Alfredo Donnarumma – 34 appearances, 5 goals, 6.73
All of my strikers were not amazingly good this season but five goals is an unacceptable amount to score. Frequently offers little and will probably be the first to be shifted on if I can find a better replacement.
How did my transfers this season perform? Let’s find out:
Alberto Barison – 31 appearances, 4 goals, 7.01
Started shakily after an initial injury but once he got used to the level, Barison turned out to be an excellent defender. Reads the game quite well and more than capable of popping up with a goal from a set piece. 7/10
Mattia Proietti – 20 appearances, 2 goals, 6.98
The board hate Mattia Proietti because he broke his foot and cost about half our wage budget. However, once he came back in January, he was irreplacable. Anchors the midfield well but he really flourished when I took the shackles off of him and he responded with brilliant performances. 7/10
Cristiano Lombardi – 20 appearances, 6.66
Jack of all trades, awful at all of them. Lombardi came with high hopes and just did not perform, even when we were flying at the start of the season.

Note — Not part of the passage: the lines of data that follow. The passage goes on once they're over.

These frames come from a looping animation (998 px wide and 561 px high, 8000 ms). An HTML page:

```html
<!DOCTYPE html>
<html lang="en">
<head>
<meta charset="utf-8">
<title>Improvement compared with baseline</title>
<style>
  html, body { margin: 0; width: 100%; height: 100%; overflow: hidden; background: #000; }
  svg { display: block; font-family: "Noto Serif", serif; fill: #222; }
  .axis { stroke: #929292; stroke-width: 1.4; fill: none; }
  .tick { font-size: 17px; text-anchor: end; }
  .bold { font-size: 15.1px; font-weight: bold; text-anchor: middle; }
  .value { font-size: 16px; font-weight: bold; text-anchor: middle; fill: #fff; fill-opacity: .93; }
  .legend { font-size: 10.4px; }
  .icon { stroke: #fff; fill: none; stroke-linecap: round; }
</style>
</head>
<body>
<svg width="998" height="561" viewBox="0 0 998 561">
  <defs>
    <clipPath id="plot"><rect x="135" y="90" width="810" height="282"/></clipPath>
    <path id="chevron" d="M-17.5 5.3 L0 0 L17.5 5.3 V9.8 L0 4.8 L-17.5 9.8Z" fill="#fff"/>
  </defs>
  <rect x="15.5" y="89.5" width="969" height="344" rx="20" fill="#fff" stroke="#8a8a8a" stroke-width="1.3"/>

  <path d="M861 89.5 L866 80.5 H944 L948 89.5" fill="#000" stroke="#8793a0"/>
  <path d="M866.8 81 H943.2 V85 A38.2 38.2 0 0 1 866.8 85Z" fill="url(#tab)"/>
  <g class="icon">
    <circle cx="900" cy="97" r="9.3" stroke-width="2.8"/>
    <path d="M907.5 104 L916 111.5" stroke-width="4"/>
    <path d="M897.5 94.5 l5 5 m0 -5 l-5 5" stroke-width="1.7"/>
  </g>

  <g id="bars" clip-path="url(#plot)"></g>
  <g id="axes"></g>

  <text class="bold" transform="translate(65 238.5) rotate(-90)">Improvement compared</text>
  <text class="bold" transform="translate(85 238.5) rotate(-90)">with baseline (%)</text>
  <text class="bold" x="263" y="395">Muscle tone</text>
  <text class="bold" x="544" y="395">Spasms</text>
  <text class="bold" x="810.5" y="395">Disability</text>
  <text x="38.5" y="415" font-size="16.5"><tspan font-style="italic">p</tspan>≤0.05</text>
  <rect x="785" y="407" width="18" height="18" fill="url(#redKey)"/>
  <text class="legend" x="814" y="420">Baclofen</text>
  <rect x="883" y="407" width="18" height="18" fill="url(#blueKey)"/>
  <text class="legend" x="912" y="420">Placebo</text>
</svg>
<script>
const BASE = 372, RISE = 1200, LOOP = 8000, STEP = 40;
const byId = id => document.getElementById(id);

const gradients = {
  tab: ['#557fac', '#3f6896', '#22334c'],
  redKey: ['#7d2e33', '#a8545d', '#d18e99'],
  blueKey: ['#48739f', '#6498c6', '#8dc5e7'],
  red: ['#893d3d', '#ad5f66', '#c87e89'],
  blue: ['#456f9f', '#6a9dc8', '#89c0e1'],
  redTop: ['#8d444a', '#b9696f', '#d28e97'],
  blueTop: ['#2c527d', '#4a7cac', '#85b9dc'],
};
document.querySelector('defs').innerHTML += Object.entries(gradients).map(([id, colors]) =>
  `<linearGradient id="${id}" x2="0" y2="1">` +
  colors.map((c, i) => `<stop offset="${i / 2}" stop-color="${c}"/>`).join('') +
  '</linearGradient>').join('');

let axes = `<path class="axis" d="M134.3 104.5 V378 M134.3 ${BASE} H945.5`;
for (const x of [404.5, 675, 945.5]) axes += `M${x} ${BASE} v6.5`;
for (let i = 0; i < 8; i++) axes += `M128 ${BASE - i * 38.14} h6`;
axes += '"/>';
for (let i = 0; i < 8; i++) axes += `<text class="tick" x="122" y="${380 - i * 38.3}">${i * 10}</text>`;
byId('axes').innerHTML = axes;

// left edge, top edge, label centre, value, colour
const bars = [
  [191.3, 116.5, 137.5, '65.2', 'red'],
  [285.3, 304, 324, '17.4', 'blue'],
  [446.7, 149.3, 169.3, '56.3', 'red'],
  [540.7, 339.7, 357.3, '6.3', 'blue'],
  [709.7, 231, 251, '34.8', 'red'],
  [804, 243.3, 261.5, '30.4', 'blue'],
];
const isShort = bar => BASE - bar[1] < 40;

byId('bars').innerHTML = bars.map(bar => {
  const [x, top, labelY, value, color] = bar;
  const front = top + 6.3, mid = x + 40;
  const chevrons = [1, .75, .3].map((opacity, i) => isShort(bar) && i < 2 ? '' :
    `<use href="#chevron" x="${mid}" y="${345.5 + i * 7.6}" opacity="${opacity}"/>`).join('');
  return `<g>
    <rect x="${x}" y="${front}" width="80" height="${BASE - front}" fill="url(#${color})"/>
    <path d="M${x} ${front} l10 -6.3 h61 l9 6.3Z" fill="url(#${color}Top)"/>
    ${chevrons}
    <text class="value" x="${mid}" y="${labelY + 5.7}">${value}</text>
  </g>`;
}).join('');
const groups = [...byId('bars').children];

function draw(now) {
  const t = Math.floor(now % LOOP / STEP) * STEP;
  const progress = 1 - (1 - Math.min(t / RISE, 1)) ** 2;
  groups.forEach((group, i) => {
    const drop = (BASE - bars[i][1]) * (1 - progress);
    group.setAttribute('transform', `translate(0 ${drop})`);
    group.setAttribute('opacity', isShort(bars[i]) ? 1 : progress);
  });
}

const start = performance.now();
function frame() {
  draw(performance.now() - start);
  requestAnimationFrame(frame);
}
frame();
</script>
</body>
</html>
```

Warmed the bench and the only positive is that he cost us nothing. 2/10
Joseph Minala – 37 appearances, 3 goals, 6.89
Quietly went about his business in the middle of the park and kept the ball moving for us. Excellent considering we paid nothing for him all season. 6/10
Adrian Cerda – 10 appearances, 6.63
Clearly way out of his depth in the first team but still contribute little to nothing even in the youth teams. A loan spell could be in his future to build his comfidence. 4/10
Nicola Casini – n/a
Quietly improving in the youth teams despite a nasty injury sidelining him for a couple of months mid-season. 6/10
Riccardo Franchini – 2 appearances, 6.65
A couple of cameos in January then quietly sitting in the youth teams. Another looking for a loan this summer. 5/10
Shaqir Tafa – 12 appearances, 6.89
Very quietly helped solidify the backline and kept the returning Raffaele Schiavi out of the team in the run-in. 6/10
Our youth intake was fairly decent this year with a number of interesting players joining our youth team. The main man though was defensive midfielder Giuseppe Troiano who would actually feature in the final two games of the season as we switched our system up with excellent results. The future is looking brighter for Salernitana.
Well, this summer I’m looking to strengthen and retain. A playoff push may just be possible if we can keep some form of consistency. We’re losing only one big play in Alessandro Rosina this summer but he no longer fits into the system we’re playing. Furthermore, I’m looking to play Troiano a lot in the upcoming season with our new super Italian counter tactic.
So that is it for season one. If you enjoyed it let me know in the comments or on Twitter and let me know who your favourites are so far in this save.